# THE TASK
Check the listing below for lines that hold "broad". How many are there? Please give only the number.

# DATA

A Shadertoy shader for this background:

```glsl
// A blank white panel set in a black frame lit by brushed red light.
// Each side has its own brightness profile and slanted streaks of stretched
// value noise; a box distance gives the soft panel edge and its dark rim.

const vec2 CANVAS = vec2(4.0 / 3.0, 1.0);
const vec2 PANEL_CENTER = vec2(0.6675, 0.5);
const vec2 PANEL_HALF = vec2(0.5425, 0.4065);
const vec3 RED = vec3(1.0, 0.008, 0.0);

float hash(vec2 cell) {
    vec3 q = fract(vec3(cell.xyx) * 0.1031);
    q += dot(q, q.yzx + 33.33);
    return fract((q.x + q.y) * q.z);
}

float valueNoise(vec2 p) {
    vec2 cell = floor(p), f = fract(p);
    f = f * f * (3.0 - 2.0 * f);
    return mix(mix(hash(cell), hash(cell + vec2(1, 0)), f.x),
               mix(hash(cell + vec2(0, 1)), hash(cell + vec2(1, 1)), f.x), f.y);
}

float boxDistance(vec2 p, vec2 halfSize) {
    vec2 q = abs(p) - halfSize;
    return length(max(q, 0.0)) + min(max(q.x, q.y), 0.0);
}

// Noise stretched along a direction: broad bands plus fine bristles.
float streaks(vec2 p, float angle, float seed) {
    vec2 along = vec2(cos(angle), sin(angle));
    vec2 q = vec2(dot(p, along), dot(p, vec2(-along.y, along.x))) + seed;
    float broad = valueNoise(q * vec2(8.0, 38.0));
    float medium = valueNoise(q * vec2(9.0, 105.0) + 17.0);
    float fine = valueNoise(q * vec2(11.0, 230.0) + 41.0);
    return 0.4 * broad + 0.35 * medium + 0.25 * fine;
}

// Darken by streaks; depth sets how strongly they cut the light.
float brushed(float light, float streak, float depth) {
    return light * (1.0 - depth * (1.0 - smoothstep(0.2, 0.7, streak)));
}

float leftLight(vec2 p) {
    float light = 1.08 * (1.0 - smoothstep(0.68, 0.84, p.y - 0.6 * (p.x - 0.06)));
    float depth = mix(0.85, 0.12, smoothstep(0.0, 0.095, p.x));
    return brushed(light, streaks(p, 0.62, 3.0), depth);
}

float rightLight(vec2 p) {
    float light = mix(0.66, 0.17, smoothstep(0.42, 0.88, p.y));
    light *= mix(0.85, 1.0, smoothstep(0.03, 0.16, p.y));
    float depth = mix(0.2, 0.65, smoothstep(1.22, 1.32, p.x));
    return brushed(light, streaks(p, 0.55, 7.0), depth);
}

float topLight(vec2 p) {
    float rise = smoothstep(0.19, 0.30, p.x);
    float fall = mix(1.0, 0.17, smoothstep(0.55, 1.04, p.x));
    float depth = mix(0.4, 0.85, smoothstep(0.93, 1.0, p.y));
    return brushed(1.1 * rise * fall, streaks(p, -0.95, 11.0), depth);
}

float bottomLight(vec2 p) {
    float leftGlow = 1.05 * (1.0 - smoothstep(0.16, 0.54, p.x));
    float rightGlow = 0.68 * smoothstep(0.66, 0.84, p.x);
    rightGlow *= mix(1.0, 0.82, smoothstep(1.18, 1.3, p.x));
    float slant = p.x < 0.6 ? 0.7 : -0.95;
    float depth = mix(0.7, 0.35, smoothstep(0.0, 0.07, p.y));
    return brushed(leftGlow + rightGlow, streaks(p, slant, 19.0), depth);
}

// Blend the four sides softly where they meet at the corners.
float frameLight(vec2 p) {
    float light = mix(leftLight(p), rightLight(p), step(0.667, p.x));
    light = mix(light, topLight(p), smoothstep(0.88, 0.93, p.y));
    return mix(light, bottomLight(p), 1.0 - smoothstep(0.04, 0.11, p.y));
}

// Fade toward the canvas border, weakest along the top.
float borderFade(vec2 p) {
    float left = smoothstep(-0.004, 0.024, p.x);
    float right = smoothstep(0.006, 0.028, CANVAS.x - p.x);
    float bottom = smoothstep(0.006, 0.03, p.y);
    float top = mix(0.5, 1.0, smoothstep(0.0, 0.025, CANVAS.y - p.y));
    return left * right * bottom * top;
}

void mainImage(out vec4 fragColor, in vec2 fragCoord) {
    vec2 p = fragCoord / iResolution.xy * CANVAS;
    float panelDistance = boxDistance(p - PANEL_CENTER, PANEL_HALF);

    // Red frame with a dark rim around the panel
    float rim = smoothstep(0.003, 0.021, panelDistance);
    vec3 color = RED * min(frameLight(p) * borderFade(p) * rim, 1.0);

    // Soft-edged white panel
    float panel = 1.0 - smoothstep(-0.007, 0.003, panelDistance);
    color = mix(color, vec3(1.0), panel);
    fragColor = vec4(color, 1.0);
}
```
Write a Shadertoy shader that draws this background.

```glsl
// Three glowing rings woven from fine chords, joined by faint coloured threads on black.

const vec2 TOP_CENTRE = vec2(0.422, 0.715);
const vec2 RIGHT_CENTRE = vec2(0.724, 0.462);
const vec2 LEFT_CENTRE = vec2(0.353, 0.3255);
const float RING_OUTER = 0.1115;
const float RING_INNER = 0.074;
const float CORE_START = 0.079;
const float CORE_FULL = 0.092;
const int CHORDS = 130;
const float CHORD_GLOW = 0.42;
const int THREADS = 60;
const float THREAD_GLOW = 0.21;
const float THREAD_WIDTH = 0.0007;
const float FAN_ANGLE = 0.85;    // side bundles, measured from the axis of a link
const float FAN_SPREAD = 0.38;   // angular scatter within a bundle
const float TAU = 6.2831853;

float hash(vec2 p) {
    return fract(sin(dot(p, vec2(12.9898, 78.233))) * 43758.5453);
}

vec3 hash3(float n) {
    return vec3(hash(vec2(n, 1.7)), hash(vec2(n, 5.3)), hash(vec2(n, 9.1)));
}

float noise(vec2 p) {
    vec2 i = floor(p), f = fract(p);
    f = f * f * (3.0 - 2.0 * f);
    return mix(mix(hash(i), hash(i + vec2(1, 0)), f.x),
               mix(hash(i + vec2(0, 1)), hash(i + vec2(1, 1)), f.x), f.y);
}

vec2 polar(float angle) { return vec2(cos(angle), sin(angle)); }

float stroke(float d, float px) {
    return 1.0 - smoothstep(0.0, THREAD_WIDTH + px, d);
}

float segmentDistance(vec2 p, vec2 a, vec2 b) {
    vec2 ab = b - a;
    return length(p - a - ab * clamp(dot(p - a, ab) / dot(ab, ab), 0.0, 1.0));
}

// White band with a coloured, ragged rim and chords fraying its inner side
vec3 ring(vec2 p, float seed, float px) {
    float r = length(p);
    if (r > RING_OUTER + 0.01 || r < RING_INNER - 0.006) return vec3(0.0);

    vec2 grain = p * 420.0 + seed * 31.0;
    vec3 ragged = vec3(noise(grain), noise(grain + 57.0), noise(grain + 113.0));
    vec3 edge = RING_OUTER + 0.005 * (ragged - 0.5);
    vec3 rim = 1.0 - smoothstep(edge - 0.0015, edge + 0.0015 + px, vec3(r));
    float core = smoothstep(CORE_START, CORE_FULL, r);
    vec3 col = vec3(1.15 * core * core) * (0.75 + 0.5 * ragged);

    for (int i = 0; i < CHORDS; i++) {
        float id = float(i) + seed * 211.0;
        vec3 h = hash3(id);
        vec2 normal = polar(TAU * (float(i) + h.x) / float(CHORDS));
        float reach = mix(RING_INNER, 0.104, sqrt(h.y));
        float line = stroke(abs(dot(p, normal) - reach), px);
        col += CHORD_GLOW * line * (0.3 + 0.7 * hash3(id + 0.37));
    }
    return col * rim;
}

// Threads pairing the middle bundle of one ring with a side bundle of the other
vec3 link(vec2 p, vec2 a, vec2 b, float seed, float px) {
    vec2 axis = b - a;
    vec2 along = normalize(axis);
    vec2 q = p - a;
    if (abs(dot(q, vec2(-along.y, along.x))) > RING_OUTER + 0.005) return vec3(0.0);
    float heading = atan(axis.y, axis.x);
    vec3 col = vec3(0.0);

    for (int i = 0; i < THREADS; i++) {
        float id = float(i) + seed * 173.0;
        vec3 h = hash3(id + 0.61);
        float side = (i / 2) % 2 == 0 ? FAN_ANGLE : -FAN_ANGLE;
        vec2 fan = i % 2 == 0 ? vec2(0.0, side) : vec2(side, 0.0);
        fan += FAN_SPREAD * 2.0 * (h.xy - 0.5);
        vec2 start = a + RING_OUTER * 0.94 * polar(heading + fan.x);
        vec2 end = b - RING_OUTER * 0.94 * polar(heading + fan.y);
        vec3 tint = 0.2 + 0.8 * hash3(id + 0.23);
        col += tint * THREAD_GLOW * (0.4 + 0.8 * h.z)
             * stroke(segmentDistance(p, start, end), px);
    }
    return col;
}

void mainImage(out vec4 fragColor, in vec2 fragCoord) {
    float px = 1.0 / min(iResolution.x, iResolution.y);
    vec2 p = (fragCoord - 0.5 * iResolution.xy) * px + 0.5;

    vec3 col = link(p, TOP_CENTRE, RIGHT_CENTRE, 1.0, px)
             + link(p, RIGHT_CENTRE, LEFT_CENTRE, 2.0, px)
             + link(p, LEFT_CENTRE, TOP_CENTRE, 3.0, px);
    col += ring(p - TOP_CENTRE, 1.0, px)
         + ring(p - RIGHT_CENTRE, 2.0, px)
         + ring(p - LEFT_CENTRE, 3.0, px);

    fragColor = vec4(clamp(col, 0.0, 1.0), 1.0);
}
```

# OUTPUT FOR THIS EXERCISE
3